The Federal Government has scrapped plans to further cut the Wine Equalisation Tax cap from $500,000 to $290,000 but will push ahead with a reduction to $350,000.
The changes will come into force on July 1 next year and will affect who can claim the rebate.
- Producers must own 85 per cent of the grapes at the crusher used to make the wine and maintain ownership throughout the wine making process.
- Limited to branded packaged wine, in a container not exceeding 5 litres and branded with a registered trademark for domestic retail sale.
- Rebate claims must be linked to the WET being paid.
- Bulk/unbranded wine remains ineligible.
- There are also plans for an ‘exceptional circumstances’ waiver, meaning producers won’t lose their rebate if their grapes are damaged by frost or storms.

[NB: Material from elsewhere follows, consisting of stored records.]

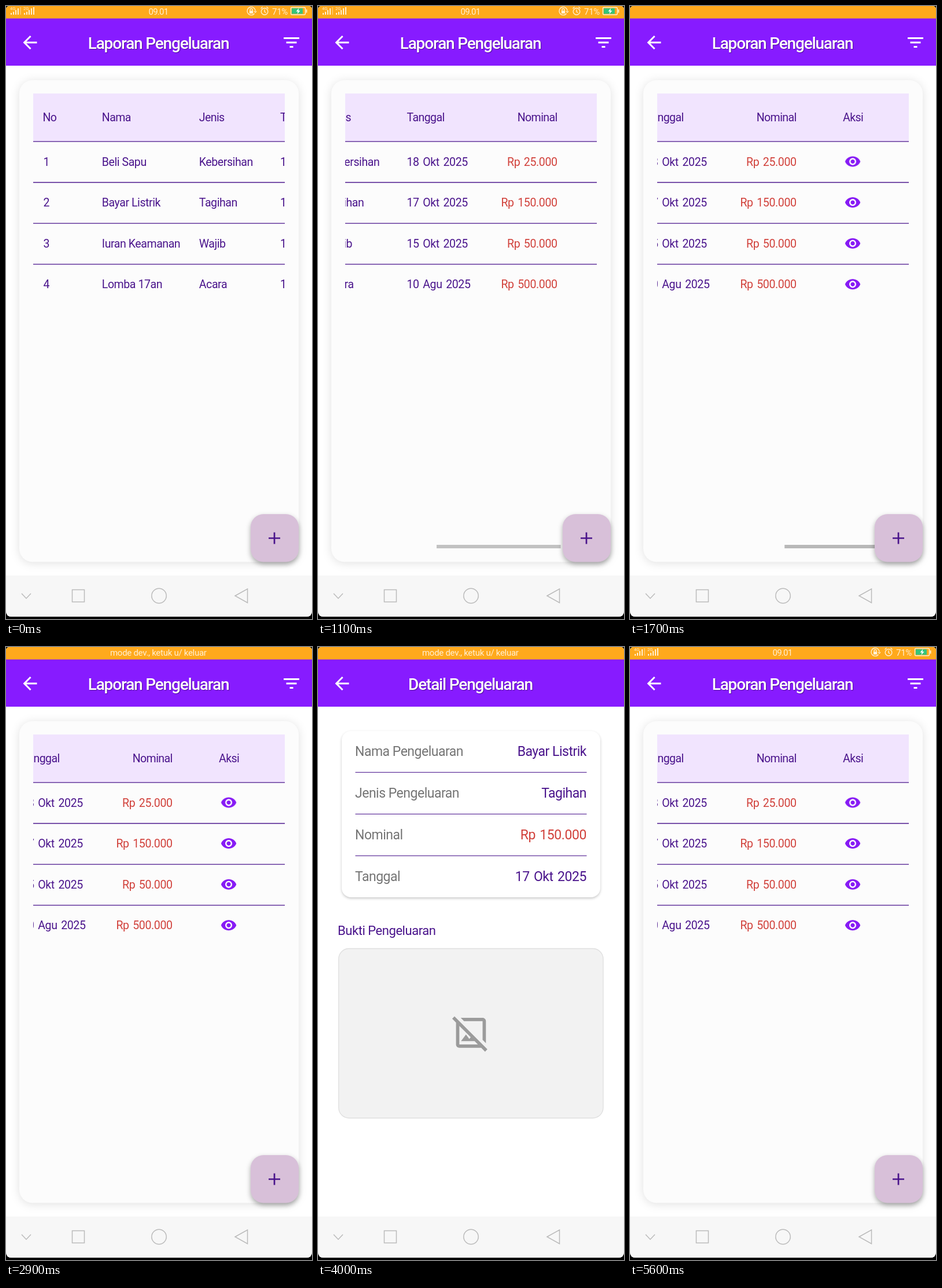
An HTML page that plays this animation: 529 px wide and 1058 px high, repeating every 5.7 s.

```html
<!DOCTYPE html>
<html lang="id">
<head>
<meta charset="utf-8">
<title>Laporan Pengeluaran</title>
<style>
  @property --scroll { syntax: "<number>"; inherits: true; initial-value: 0; }
  html, body { margin: 0; width: 100%; height: 100%; overflow: hidden; background: #000; }
  svg { display: block; }
  #stage { width: 100vw; height: 100vh; }
  text { font-family: Roboto, "Noto Sans", sans-serif; white-space: pre; }

  .cell { font-size: 19.5px; letter-spacing: -.42px; fill: #4a148c; }
  .head { letter-spacing: -.58px; }
  .num { letter-spacing: -.34px; word-spacing: 2px; }
  .label { font-size: 23px; letter-spacing: -.5px; fill: #757575; }
  .value { font-size: 23px; letter-spacing: -.5px; fill: #4a148c; }
  .value.num { letter-spacing: -.42px; }
  .cell.red, .value.red { fill: #d1403a; }
  .end { text-anchor: end; }
  .title { font-size: 28px; font-weight: 500; letter-spacing: -1.2px; text-anchor: middle; fill: #fff; text-shadow: 1px 1px 1px rgba(0, 0, 0, .4); }
  .section { font-size: 22px; letter-spacing: -.45px; fill: #4a148c; }
  .rule { stroke: #4a148c; stroke-width: 1.3; }
  .line { fill: none; stroke: #bbb; stroke-width: 1.5; }
  .small { fill: #fff0d2; font-size: 15px; letter-spacing: -.28px; }
  .card { filter: drop-shadow(0 2px 8px rgba(0, 0, 0, .12)); }
  .sheet { filter: drop-shadow(0 2px 2px rgba(0, 0, 0, .22)); }
  .fab { filter: drop-shadow(0 4px 4px rgba(0, 0, 0, .33)); }

  #list, #thumb, #icons, #ticker, #detail, #ripple, #scroller {
    animation: 5.7s step-end infinite;
  }
  #scroller { animation-name: scroll; }
  #columns { transform: translateX(calc(var(--scroll) * -1px)); }
  #thumb { transform: translateX(calc(var(--scroll) * .4932px)); animation-name: thumb; }
  #list { transform-origin: 264.5px 529px; animation-name: settle; }
  #icons { animation-name: icons; }
  #ticker { animation-name: ticker; }
  #detail { animation-name: detail; }
  #ripple { animation-name: ripple; }

  @keyframes scroll {
    0% { --scroll: 0; }
    14% { --scroll: 24; }
    15.78% { --scroll: 112; }
    17.53% { --scroll: 228; }
    19.28% { --scroll: 320.5; }
    21.04% { --scroll: 377; }
    22.8% { --scroll: 416; }
    24.55% { --scroll: 440; }
    26.3%, 100% { --scroll: 446.5; }
  }
  @keyframes thumb {
    0% { opacity: 0; }
    14% { opacity: .2; }
    15.78% { opacity: .4; }
    17.53% { opacity: .65; }
    19.28% { opacity: .85; }
    21.04% { opacity: 1; }
    35.06% { opacity: .7; }
    36.82% { opacity: .3; }
    38.57%, 100% { opacity: 0; }
  }
  @keyframes icons {
    0% { opacity: 1; }
    26.3% { opacity: .4; }
    28.05% { opacity: 0; }
    92.97% { opacity: .3; }
    94.72% { opacity: .6; }
    96.48% { opacity: .9; }
    98.23%, 100% { opacity: 1; }
  }
  @keyframes ticker {
    0% { opacity: 0; }
    33.3% { opacity: .5; }
    35.06% { opacity: 1; }
    80.68% { opacity: .5; }
    82.44%, 100% { opacity: 0; }
  }
  @keyframes detail {
    0% { visibility: hidden; }
    52.61% { visibility: visible; }
    80.68%, 100% { visibility: hidden; }
  }
  @keyframes settle {
    0% { transform: scale(1); }
    80.68% { transform: scale(1.05); }
    82.44% { transform: scale(1.014); }
    84.19% { transform: scale(1.002); }
    85.95%, 100% { transform: scale(1); }
  }
  @keyframes ripple {
    0% { opacity: 0; }
    80.68% { opacity: 1; }
    85.95% { opacity: .5; }
    87.7%, 100% { opacity: 0; }
  }
</style>
</head>
<body>
<svg id="stage" viewBox="0 0 529 1058">
  <defs>
    <clipPath id="screen"><path d="M0 6Q0 0 6 0H523Q529 0 529 6V1044Q529 1054 519 1054H10Q0 1054 0 1044Z"/></clipPath>
    <path id="back" fill="#fff" transform="translate(23.5 45) scale(1.5)" d="M20 11H7.83l5.59-5.59L12 4l-8 8 8 8 1.41-1.41L7.83 13H20z"/>
    <path id="eye" fill="#871bf5" transform="scale(1.2) translate(-12 -12)" d="M12 4.5C7 4.5 2.73 7.61 1 12c1.73 4.39 6 7.5 11 7.5s9.27-3.11 11-7.5c-1.73-4.39-6-7.5-11-7.5zM12 17c-2.76 0-5-2.24-5-5s2.24-5 5-5 5 2.24 5 5-2.24 5-5 5zm0-8c-1.66 0-3 1.34-3 3s1.34 3 3 3 3-1.34 3-3-1.34-3-3-3z"/>
  </defs>

  <g clip-path="url(#screen)">
    <rect width="529" height="1058" fill="#fff"/>

    <g id="list">
      <rect y="20" width="529" height="83" fill="#871bff"/>
      <use href="#back"/>
      <text class="title" x="263.5" y="74">Laporan Pengeluaran</text>
      <path fill="#fff" transform="translate(475.5 45) scale(1.5)" d="M10 18h4v-2h-4zM3 6v2h18V6zM6 13h12v-2H6z"/>
      <rect class="card" x="23" y="128" width="483" height="831.5" rx="23" fill="#fcfcfc"/>
      <rect x="47" y="151" width="435" height="82.5" fill="#f1e4fe"/>
      <path class="rule" d="M47 233.9H482M47 304.5H482M47 375.1H482M47 445.7H482"/>
      <g id="scroller">
        <svg x="47" y="151" width="435" height="400" viewBox="47 151 435 400">
          <g id="columns"></g>
        </svg>
        <rect id="thumb" x="47" y="930" width="214.5" height="6" fill="#b8b8b8"/>
      </g>
      <rect class="fab" x="423" y="877" width="83" height="82.5" rx="22" fill="#d8c0d9"/>
      <path d="M454 918.5H474M464 908.5V928.5" stroke="#4a148c" stroke-width="2.7"/>
    </g>

    <g id="detail">
      <rect width="529" height="983" fill="#fff"/>
      <rect y="20" width="529" height="83" fill="#871bff"/>
      <use href="#back"/>
      <text class="title" x="263.5" y="74">Detail Pengeluaran</text>
      <rect class="sheet" x="41" y="145" width="447" height="287" rx="16" fill="#fff"/>
      <path class="rule" opacity=".85" d="M64.5 216.3H464.5M64.5 288.3H464.5M64.5 360.3H464.5"/>
      <g id="fields"></g>
      <text class="section" x="34" y="497">Bukti Pengeluaran</text>
      <rect x="35.7" y="520.5" width="457.3" height="292.5" rx="18" fill="#f2f2f2" stroke="#dfdfdf" stroke-width="1.3"/>
      <path fill="#9b9b9b" transform="translate(230 631.5) scale(2.87)" d="M5.83 3l2 2H19v11.17l2 2V5c0-1.1-.9-2-2-2zM2.1 2.1.69 3.51 3 5.83V19c0 1.1.9 2 2 2h13.17l2.31 2.31 1.41-1.41zM5 19V7.83l6.84 6.84-.84 1.05L9 13l-3 4h8.17l2 2z"/>
    </g>

    <rect width="529" height="21.5" fill="#ffa91c"/>
    <text id="ticker" class="small" x="180" y="15">mode dev., ketuk u/ keluar</text>
    <g id="icons" fill="#fff0d2">
      <text x="7" y="7" font-size="7.5">4G</text>
      <path d="M8 15V12h2v3zM12 15V10h2v5zM16 15V7h2v8zM20 15V4h2v11z"/>
      <path d="M24.5 2h1.2v13h-1.2z" opacity=".6"/>
      <text x="30" y="7" font-size="7.5">2G</text>
      <path d="M31 15V12h2v3zM35 15V10h2v5zM39 15V7h2v8zM43 15V4h2v11zM47 15V2h2v13z"/>
      <text class="small" x="246.5" y="15" style="letter-spacing:-.75px">09.01</text>
      <g fill="none" stroke="#fff0d2" stroke-width="1.4">
        <path d="M429.5 13A7 7 0 1 1 431 8.5M429 9l2 2 2-2"/>
        <path d="M422 8.5V6.5a2 2 0 0 1 4 0V8.5"/>
        <circle cx="447" cy="9.5" r="5.8"/>
        <path d="M447 6V10l2.5 1.5M440.5 4.5l3-3M453.5 4.5l-3-3"/>
        <rect x="492.5" y="2.5" width="25" height="12.5" rx="2"/>
      </g>
      <rect x="420.8" y="8" width="6.4" height="5"/>
      <text class="small" x="460" y="14.5">71%</text>
      <rect x="494" y="4" width="19" height="9.5" fill="#35c47b"/>
      <path d="M506.5 3.5l-5 6h3l-1 4.5 5-6h-3z" fill="#fff"/>
      <rect x="518.5" y="6" width="2" height="5.5"/>
    </g>

    <rect y="983" width="529" height="71" fill="#f7f7f7"/>
    <path class="line" d="M27 1014l8 8.5 8-8.5M114.5 1007.5h21v21h-21zM396 1018l21.5-12v24z"/>
    <circle class="line" cx="264.5" cy="1018" r="12.7"/>
  </g>
</svg>

<script>
  const text = (cls, x, y, content) => `<text class="${cls}" x="${x}" y="${y}">${content}</text>`;

  const expenses = [
    ["Beli Sapu", "Kebersihan", "18 Okt 2025", "Rp 25.000"],
    ["Bayar Listrik", "Tagihan", "17 Okt 2025", "Rp 150.000"],
    ["Iuran Keamanan", "Wajib", "15 Okt 2025", "Rp 50.000"],
    ["Lomba 17an", "Acara", "10 Agu 2025", "Rp 500.000"],
  ];
  const columnX = { no: 63.5, name: 165.8, kind: 333.8, date: 474, amount: 734.2, action: 814.5, eye: 831.5 };

  const header = [
    ["no", "No"], ["name", "Nama"], ["kind", "Jenis"],
    ["date", "Tanggal"], ["amount", "Nominal"], ["action", "Aksi"],
  ].map(([key, label]) => text(`cell head ${key === "amount" ? "end" : ""}`, columnX[key], 199, label)).join("");

  const rows = expenses.map(([name, kind, date, amount], i) => {
    const y = 275.5 + i * 70.6;
    return text("cell num", columnX.no + 1, y, i + 1)
      + text("cell", columnX.name, y, name)
      + text("cell", columnX.kind, y, kind)
      + text("cell num", columnX.date, y, date)
      + text("cell num red end", columnX.amount, y, amount)
      + `<use href="#eye" transform="translate(${columnX.eye} ${y - 7})"/>`;
  }).join("");

  const ripple = `<circle id="ripple" cx="${columnX.eye}" cy="339" r="29.5" fill="#ece6f2"/>`;
  document.getElementById("columns").innerHTML = ripple + header + rows;

  const [name, kind, date, amount] = expenses[1];
  document.getElementById("fields").innerHTML = [
    ["Nama Pengeluaran", name, ""],
    ["Jenis Pengeluaran", kind, ""],
    ["Nominal", amount, "num red"],
    ["Tanggal", date, "num"],
  ].map(([label, value, cls], i) => {
    const y = 188 + i * 72;
    return text("label", 64, y, label) + text(`value end ${cls}`, 464, y, value);
  }).join("");
</script>
</body>
</html>
```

The current system had been criticised by industry figures for benefiting big resellers of wine while disadvantaging genuine Australian winemakers. New Zealanders remain eligible for the WET rebate under the new policy.
Wine Equalisation Tax: Cautious optimism
Altitude Advisory business advisor Elouise Barker said South Australian wine producers have reacted to the changes with ‘cautious optimism’.
“There was definitely a feeling in the industry that something had to change as the current setup left the system open to being used unfairly by certain entities.
“There were also criticisms that the criteria benefitted larger traders and retailers over smaller operations so we are hopeful that the changes might go someway to redress the balance.
“It was good news that they scrapped the plan to drop the rebate to $290,000, which we think would have been excessive, however there may be areas where the changes could have a negative impact on the smaller operators. We hope the new eligibility criteria doesn’t disadvantage the smaller players that the changes were meant to benefit. ”
Barker said Altitude Advisory was now working with several wine producers to ensure that they were familiar with the new rules in time for the implementation on July 1 next year.
“As with any legislative changes that affect an entire industry, there is always going to be some concerns and doubts so it’s absolutely crucial that businesses understand exactly what those changes will mean for them.”